Cameo Gallery, a dark and cozy space in Williamsburg played host last Sunday night to the record release party for Brooklyn-based electro pop/rock Syvia’s debut album FWD. In what seemed like an appropriate cry for a band celebrating a new beginning, lead singer Ruth Mirsky sang, “Who wants to be alone? No, I don’t want to be alone,” on Unloveable. Judging from the enthusiasm of the crowd, she was neither alone nor unloveable.
Syvia is a study in contrasts. Mirsky often sings from inside the music—there is an insistence in her voice, and a soft lyricism, that exist along the sounds of gritty guitars, synthesizers, and marching band drumming. On slow numbers the singer’s voice lay above and rested on the sounds.

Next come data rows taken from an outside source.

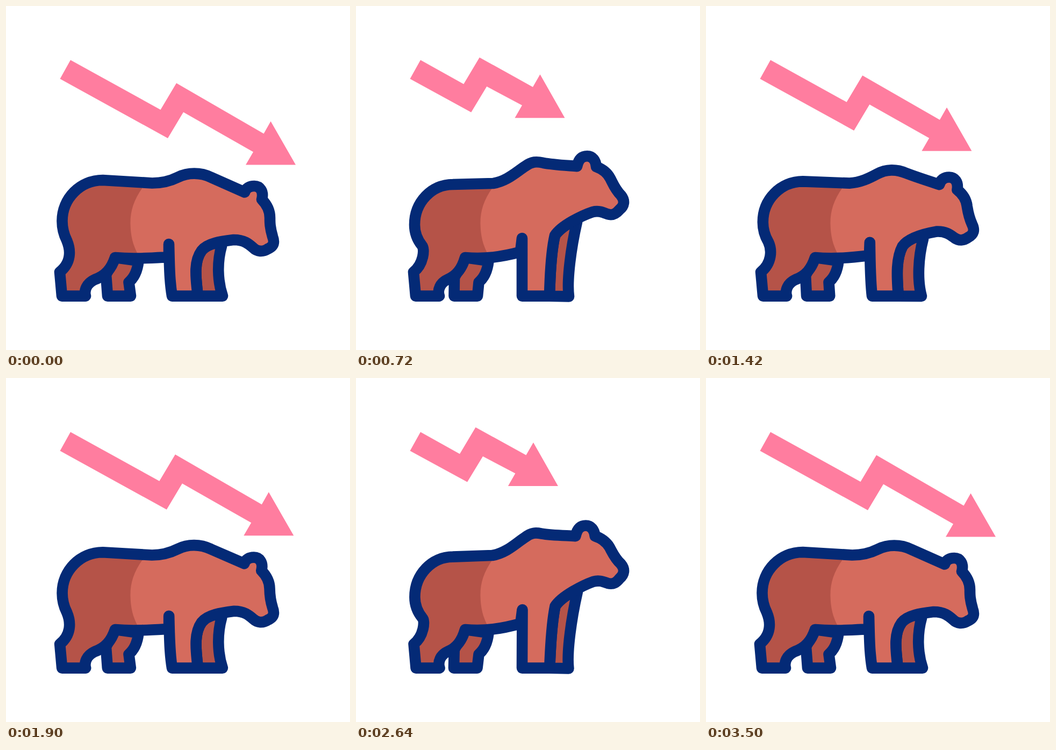
An HTML page that plays this animation: 640 by 640 pixels, repeating every 3600 ms.

```html
<!DOCTYPE html>
<html lang="en">
<head>
<meta charset="utf-8">
<title>Bear market</title>
<style>
  html, body { margin: 0; width: 100%; height: 100%; overflow: hidden; background: #fff; }
  svg { display: block; width: 100vw; height: 100vh; }
  .line { stroke: #042a76; stroke-width: 20.6; stroke-linecap: round; stroke-linejoin: round; }
</style>
</head>
<body>
<svg viewBox="0 0 640 640">
  <clipPath id="rump">
    <path d="M60 280H275L254 338C237 362 231 383 231.5 406C232 428 236 444 245 461L250 560H60Z"/>
  </clipPath>
  <path id="arrow" fill="#ff7d9f"/>
  <path id="hind" class="line" fill="#b55348"/>
  <path id="fore" class="line" fill="#b55348"/>
  <path id="skin" fill="#d56b5d"/>
  <path id="shade" fill="#b55348" clip-path="url(#rump)"/>
  <path id="outline" class="line" fill="none"/>
</svg>
<script>
const LOOP = 3600;
const REACH = 1.08; // how far the lifted pose is pushed past the drawn one

// Turning points of the motion: lowered, raised, lowered, raised, lowered
const TURNS = [100, 950, 1800, 2640, 3490];

// Each shape has a lowered and a raised pose with the same commands
const body = [
  `M104.5 400 C104.5 358 138 324 180 324 L272 329.5
   C290 329.5 305 326 320 318.5 C338 309.5 362 309 382 319
   C402 328 423 337 444 346.5
   C446 339 453 335 462 335 C472 335 480 344 476 360
   C485 369 491 380 491 394 C491 403 491 412 496 429
   C500 440 498 447 487 452 C478 458 467 457 460 450
   C452 443 443 435 424 435 C400 438 375 441 364 455
   C350 474 352 500 357 539.6 L309 539.6
   C304 510 304 480 303 443 L303 467
   C265 469 235 471 203 468 C196 489 185 502 165 509
   C150 516 145 529 148 539.6 L104 539.6 L100 495
   C121 478 121 455 113 436 C108 426 104.5 416 104.5 400 Z`,
  `M109 407 C109 365 141 332 180 332 L255 330
   C281 326 299 308 315 298 C327 289 336 289 348 291.7
   C365 295 385 296 411 298
   C414 285 420 279 430 279 C440 279 446 287 447 299
   C458 303 468 311 473 320.5 C478 330 482 341 493 352
   C501 362 499 372 490 379 C484 386 478 390 468 387
   C460 384 452 380 440 383 C422 389 382 408 370 427
   C363 457 361 500 360 539.6 L309 539.6
   C309 510 309 480 309 432 L306 457.5
   C270 467 240 471 203 468 C197 489 187 502 170 509
   C157 515 151 528 155 539.6 L111 539.6 L107 495
   C126 480 128 452 123 446 C114 435 109 422 109 407 Z`
];
const hindLeg = [
  'M186 500 L189 539.6 L232 539.6 L228.5 514 C239 505 245 490 246.5 474 L203 468 Z',
  'M183 505 L182.5 539.6 L226 539.6 L228.5 514 C239 505 245 490 246.5 474 L203 468 Z'
];
const foreLeg = [
  `M357 539.6 L403 539.6 C393 510 393 475 401 447 L389 441
   C378.5 443.7 369.5 448 364 455 C350 474 352 500 357 539.6 Z`,
  `M360 539.6 L396 540.5 C392 510 400 450 411 402 L402.8 400
   C389 408 376 417.5 370 427 C363 457 361 500 360 539.6 Z`
];
const arrowShape = [
  'M120 100.5 L287.5 193 L317 143.5 L479.5 237.5 L492.5 214.5 L539 295.5 L446 295.5 L460 271.5 L330 197.5 L301 246 L100.5 135.5 Z',
  'M120 100.5 L200 145 L229.5 95.5 L328.5 150.5 L342 127 L388 208 L295 208 L308.5 184.5 L243 149.5 L214 197.5 L100.5 135.5 Z'
];

const draw = (id, d) => document.getElementById(id).setAttribute('d', d);

function morph([low, high], k) {
  const ends = high.match(/[\d.]+/g);
  let i = 0;
  return low.replace(/[\d.]+/g, n => (+n + (ends[i++] - n) * k).toFixed(2));
}

// Cubic ease with control points (0.5, 0) and (0.35, 1)
function ease(x) {
  let lo = 0, hi = 1;
  for (let i = 0; i < 24; i++) {
    const s = (lo + hi) / 2, r = 1 - s;
    if (1.5 * s * r * r + 1.05 * s * s * r + s * s * s < x) lo = s; else hi = s;
  }
  return lo * lo * (3 - 2 * lo);
}

function lift(t) {
  for (let i = 0; i < TURNS.length - 1; i++) {
    const a = TURNS[i], b = TURNS[i + 1];
    if (t >= a && t < b) {
      const e = ease((t - a) / (b - a));
      return i % 2 ? 1 - e : e;
    }
  }
  return 0;
}

function render(t) {
  const k = lift(t) * REACH;
  const d = morph(body, k);
  draw('arrow', morph(arrowShape, k));
  draw('hind', morph(hindLeg, k));
  draw('fore', morph(foreLeg, k));
  draw('skin', d);
  draw('shade', d);
  draw('outline', d);
}

const start = performance.now();
function tick(now) {
  render(Math.max(0, now - start) % LOOP);
  requestAnimationFrame(tick);
}
render(0);
requestAnimationFrame(tick);
</script>
</body>
</html>
```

In reconfiguring older styles of music, Syvia also plays a game with the past, and plays on our memories to create something new. As they played Sunday night I was reminded of what it is like not just to go see a concert, but to watch art in the process of being made.
Syvia’s music can take us to a past place, even as it propels us forward. “Forward, forward, forward and on we go,” Mirsky sang Sunday night on the new album’s title track.
Brooklyn-based Cthulhu Fantasy started things off Sunday night with a primal, awakening combination of Daniel Bouley’s pounding drums and Eddie O.’s space synths.
Article by: Hanan Ohayon